Citation: Franzluebbers, A.J., Buyer, J.S., Endale, D.M., Franklin, D.H., Haney, R.L., Hill, N., Kaplan, R., Stuedemann, J., Zuberer, D. 2011. Environmental and production responses from tall fescue-endophyte associations in Georgia [abstract]. SERA-IEG 8.

Interpretive Summary:

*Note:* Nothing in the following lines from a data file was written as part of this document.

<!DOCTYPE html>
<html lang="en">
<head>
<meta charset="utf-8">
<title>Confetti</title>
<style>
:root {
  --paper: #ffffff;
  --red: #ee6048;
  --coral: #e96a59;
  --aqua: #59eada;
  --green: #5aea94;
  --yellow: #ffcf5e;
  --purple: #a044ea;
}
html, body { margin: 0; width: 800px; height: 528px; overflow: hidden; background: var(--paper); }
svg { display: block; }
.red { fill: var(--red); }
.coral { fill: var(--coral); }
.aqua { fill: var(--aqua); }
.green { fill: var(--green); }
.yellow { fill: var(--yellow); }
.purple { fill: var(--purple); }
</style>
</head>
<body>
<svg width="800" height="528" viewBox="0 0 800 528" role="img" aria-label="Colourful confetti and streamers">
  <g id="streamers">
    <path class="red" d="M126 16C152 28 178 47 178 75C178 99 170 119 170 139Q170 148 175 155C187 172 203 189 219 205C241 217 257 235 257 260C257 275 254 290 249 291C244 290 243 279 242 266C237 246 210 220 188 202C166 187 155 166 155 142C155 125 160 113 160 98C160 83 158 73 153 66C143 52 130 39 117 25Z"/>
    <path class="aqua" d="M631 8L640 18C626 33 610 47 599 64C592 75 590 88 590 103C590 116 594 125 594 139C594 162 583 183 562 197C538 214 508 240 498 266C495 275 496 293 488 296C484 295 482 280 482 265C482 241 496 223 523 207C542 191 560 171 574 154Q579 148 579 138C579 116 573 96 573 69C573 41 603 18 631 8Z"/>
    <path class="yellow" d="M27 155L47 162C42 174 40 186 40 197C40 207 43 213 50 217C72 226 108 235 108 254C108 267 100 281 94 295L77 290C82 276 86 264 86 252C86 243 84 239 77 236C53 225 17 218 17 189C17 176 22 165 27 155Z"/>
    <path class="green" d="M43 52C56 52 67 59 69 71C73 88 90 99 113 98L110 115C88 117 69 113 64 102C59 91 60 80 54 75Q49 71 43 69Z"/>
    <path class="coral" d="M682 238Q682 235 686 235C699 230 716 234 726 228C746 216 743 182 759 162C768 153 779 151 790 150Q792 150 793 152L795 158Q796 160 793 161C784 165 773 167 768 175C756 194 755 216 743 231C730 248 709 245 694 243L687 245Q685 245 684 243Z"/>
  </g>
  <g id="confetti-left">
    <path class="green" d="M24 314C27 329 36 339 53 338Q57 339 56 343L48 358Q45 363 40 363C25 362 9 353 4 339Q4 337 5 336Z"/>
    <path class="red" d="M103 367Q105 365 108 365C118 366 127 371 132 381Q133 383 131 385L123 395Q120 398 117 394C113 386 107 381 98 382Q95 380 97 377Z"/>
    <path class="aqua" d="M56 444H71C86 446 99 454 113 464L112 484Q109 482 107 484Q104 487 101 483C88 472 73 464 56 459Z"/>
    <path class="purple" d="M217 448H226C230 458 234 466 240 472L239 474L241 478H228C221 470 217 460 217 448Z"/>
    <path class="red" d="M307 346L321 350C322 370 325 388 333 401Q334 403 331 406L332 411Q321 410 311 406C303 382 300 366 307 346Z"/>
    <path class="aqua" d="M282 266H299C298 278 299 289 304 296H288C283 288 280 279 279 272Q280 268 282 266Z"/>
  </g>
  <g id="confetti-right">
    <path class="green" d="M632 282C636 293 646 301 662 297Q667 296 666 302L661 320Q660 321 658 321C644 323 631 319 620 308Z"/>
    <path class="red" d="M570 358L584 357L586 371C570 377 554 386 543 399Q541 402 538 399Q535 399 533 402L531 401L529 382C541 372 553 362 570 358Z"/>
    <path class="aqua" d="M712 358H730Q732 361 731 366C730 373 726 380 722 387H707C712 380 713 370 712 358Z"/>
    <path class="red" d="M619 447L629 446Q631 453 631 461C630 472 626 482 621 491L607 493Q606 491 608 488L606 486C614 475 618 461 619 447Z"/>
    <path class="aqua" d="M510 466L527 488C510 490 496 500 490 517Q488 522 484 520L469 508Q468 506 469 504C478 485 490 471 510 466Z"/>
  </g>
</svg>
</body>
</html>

Technical Abstract: This presentation reports on the 2011 activities from a long-term research experiment conducted at the USDA Agricultural Research Service in Watkinsville GA. Our general objective was to determine the dynamics of nutrient cycling, soil quality, and soil microbial biomass, activity, and community structure in response to pasture management strategies, varying in botanical composition, fertilization source, forage utilization, and stocking density. We report here the changes in soil compaction and soil carbon and nitrogen sequestration during 8 years of investigation. Soil organic carbon and nitrogen accumulated with time under all pasture management systems, but more so under grazed than under hayed management. This result was likely due to how the forage was harvested. Cattle consumed forage on the pasture, but returned a large portion of the carbon and nitrogen back to the pasture via feces. Carbon contained in the forage cut for hay was removed from the field to be fed to animals elsewhere. No differences were detected in soil organic matter among tall fescue-endophyte associations (wild, novel, and free), nor between nutrient sources applied to fertilize pastures (inorganic and broiler litter). The results of this research have important implications for assessing soil quality of grazing lands in the eastern USA, but also for assessing the impacts of agricultural management on the potential to mitigate greenhouse gases, such as carbon dioxide.